═════ Extracted records ═════
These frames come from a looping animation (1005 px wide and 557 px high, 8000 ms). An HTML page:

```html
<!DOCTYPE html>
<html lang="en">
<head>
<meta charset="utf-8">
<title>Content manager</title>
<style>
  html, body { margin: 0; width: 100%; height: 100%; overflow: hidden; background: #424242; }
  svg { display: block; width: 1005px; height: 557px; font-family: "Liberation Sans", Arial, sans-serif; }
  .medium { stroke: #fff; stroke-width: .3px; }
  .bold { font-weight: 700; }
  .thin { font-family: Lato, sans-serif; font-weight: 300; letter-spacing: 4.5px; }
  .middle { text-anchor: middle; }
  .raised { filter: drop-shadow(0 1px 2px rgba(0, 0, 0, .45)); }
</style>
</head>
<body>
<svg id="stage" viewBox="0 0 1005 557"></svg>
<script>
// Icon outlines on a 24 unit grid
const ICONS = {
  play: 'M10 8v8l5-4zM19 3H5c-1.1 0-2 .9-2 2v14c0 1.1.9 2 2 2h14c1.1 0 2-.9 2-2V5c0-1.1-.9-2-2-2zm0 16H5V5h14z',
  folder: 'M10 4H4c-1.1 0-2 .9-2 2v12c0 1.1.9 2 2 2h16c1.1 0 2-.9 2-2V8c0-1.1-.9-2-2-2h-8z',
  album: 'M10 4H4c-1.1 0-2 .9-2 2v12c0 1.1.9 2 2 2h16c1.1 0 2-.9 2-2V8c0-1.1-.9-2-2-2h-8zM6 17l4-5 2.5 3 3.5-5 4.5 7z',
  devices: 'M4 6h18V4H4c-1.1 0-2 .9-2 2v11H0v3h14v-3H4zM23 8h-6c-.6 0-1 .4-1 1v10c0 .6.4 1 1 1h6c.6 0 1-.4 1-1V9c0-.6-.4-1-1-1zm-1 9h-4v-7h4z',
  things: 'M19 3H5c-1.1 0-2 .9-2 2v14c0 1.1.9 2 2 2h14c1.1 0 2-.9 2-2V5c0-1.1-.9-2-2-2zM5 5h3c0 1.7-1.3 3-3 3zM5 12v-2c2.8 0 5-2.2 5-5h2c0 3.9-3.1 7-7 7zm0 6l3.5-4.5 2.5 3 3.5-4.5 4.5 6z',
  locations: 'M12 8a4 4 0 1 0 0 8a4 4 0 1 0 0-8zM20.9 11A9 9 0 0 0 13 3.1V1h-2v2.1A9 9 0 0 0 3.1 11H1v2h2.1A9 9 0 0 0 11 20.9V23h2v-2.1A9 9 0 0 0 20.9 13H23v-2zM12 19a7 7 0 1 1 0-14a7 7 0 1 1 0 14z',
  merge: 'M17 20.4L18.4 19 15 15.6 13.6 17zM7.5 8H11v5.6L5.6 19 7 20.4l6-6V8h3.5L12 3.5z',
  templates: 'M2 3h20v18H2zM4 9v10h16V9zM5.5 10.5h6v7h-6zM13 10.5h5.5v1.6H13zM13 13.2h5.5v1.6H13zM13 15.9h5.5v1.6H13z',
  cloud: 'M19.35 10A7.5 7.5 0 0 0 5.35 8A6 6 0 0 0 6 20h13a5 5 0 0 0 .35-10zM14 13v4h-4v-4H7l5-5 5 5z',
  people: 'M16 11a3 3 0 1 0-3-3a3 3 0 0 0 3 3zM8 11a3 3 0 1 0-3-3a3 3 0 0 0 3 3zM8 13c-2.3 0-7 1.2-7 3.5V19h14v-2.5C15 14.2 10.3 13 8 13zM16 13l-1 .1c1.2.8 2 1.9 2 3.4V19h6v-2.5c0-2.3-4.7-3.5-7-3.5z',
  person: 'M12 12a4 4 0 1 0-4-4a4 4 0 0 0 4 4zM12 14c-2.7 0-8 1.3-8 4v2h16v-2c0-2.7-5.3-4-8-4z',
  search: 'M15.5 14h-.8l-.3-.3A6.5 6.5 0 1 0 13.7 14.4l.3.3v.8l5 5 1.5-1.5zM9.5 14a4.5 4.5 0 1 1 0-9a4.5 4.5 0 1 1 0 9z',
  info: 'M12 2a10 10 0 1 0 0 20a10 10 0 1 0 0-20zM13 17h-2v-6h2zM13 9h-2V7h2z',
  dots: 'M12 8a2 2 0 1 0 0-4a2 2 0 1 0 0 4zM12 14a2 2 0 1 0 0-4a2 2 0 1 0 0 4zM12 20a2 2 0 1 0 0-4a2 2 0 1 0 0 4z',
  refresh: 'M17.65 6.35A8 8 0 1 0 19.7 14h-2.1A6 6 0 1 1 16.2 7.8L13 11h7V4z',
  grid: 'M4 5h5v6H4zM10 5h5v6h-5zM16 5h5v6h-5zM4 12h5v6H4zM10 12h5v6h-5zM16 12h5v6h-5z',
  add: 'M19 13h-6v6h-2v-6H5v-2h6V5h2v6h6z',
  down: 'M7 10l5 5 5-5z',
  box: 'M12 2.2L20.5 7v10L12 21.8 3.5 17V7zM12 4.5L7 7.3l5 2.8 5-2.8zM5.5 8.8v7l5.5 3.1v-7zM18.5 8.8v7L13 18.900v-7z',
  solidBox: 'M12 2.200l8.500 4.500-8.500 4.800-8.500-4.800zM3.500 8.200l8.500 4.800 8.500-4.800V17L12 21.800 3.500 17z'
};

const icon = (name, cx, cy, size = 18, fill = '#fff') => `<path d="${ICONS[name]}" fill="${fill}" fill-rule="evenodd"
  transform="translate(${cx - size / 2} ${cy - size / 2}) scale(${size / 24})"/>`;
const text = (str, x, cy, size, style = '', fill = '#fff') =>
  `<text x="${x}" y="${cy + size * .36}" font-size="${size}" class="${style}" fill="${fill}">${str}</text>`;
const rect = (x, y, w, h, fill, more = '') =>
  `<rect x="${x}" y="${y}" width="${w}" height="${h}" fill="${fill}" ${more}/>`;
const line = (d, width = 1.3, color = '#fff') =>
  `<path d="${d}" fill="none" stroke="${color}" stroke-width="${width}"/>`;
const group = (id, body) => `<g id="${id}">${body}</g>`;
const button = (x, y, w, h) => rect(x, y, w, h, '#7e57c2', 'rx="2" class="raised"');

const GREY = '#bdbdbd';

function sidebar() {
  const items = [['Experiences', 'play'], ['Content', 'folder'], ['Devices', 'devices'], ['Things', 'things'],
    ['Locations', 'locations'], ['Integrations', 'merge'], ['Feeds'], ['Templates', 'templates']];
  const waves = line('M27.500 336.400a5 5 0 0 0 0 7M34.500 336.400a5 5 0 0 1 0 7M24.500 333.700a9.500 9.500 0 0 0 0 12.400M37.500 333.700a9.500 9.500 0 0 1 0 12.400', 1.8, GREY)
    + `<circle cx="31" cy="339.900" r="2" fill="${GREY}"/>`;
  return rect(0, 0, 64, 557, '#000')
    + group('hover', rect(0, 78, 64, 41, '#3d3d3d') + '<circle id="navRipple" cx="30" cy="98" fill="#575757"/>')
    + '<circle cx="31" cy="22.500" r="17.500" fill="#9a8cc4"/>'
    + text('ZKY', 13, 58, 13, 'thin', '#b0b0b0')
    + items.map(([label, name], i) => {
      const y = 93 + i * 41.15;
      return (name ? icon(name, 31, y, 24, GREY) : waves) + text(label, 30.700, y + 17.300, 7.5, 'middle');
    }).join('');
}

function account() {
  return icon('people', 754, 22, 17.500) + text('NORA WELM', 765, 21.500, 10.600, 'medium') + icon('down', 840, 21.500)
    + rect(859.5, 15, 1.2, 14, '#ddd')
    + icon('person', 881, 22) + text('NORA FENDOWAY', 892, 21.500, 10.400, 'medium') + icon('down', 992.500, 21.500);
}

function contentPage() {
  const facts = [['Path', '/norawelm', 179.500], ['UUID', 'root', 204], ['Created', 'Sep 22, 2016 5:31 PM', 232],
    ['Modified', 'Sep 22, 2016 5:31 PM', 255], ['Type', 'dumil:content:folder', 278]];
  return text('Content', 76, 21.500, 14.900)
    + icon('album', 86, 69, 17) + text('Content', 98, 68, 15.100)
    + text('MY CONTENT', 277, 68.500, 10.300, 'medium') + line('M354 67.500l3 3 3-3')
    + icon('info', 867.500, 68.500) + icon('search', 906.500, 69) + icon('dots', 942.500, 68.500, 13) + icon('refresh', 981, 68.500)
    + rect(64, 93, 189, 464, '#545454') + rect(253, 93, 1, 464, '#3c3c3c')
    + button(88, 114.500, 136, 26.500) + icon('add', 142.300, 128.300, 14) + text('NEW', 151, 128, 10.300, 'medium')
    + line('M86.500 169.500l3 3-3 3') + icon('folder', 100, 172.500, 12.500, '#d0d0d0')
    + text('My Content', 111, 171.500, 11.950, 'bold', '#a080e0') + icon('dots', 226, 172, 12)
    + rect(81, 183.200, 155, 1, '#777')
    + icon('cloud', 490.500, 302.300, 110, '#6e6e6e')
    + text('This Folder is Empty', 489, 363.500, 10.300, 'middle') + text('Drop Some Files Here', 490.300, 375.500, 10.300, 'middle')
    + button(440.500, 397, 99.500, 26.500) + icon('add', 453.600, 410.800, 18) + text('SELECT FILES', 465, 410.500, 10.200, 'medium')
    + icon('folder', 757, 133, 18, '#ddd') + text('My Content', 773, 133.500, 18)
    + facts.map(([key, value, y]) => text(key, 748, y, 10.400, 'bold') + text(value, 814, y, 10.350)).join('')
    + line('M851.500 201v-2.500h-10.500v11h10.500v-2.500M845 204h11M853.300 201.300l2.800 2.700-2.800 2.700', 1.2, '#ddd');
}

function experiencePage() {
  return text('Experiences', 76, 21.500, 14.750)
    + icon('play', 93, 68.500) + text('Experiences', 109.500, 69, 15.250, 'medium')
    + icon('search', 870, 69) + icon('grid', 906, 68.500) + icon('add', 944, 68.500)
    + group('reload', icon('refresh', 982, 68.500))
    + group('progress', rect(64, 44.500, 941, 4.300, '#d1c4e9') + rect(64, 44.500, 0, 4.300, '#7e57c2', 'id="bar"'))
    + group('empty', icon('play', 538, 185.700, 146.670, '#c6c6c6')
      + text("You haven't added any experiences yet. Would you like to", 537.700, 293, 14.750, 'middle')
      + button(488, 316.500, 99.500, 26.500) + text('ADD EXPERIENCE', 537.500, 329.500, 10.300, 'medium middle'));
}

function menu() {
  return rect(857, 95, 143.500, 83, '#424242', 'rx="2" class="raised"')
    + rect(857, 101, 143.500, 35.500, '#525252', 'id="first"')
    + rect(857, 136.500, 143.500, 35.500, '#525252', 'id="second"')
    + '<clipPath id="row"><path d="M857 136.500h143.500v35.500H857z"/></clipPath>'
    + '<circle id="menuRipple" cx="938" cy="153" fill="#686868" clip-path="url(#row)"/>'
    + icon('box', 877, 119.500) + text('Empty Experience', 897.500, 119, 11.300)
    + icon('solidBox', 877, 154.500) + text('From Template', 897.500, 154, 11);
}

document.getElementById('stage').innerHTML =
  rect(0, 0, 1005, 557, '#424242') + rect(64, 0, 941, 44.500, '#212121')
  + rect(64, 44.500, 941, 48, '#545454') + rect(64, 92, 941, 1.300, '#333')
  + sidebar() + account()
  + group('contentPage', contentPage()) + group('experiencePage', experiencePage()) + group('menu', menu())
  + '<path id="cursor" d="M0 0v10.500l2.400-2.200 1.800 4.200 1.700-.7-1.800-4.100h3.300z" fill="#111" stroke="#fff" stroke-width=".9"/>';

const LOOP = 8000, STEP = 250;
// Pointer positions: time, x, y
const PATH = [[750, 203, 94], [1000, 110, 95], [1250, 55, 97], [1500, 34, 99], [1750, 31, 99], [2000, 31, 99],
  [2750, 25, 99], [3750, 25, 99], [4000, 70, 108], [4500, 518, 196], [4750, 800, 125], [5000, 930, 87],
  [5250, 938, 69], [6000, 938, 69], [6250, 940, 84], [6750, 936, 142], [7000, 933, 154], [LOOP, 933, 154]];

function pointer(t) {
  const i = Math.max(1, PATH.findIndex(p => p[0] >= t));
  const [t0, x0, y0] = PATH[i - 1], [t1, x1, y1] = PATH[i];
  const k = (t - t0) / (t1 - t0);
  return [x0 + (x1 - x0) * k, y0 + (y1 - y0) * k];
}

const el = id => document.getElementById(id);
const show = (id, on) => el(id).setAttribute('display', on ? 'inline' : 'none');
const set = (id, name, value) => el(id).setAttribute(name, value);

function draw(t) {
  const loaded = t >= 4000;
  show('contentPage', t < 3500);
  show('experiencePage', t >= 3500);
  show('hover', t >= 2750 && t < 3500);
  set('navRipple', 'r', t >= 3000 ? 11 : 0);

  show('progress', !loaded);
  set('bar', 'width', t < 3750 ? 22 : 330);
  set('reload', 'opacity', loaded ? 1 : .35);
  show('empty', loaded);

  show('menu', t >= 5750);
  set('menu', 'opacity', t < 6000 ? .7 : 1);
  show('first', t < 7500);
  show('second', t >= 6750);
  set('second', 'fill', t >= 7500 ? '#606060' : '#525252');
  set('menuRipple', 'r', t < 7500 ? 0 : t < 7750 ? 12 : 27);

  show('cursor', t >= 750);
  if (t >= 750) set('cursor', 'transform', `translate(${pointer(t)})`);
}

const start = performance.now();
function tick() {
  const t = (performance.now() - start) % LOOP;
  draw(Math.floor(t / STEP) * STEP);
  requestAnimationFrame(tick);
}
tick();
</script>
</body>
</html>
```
═════
#### Assignment
Look through the entries above. Extract each line with the word "color".

#### Response to the task
const line = (d, width = 1.3, color = '#fff') =>
  `<path d="${d}" fill="none" stroke="${color}" stroke-width="${width}"/>`;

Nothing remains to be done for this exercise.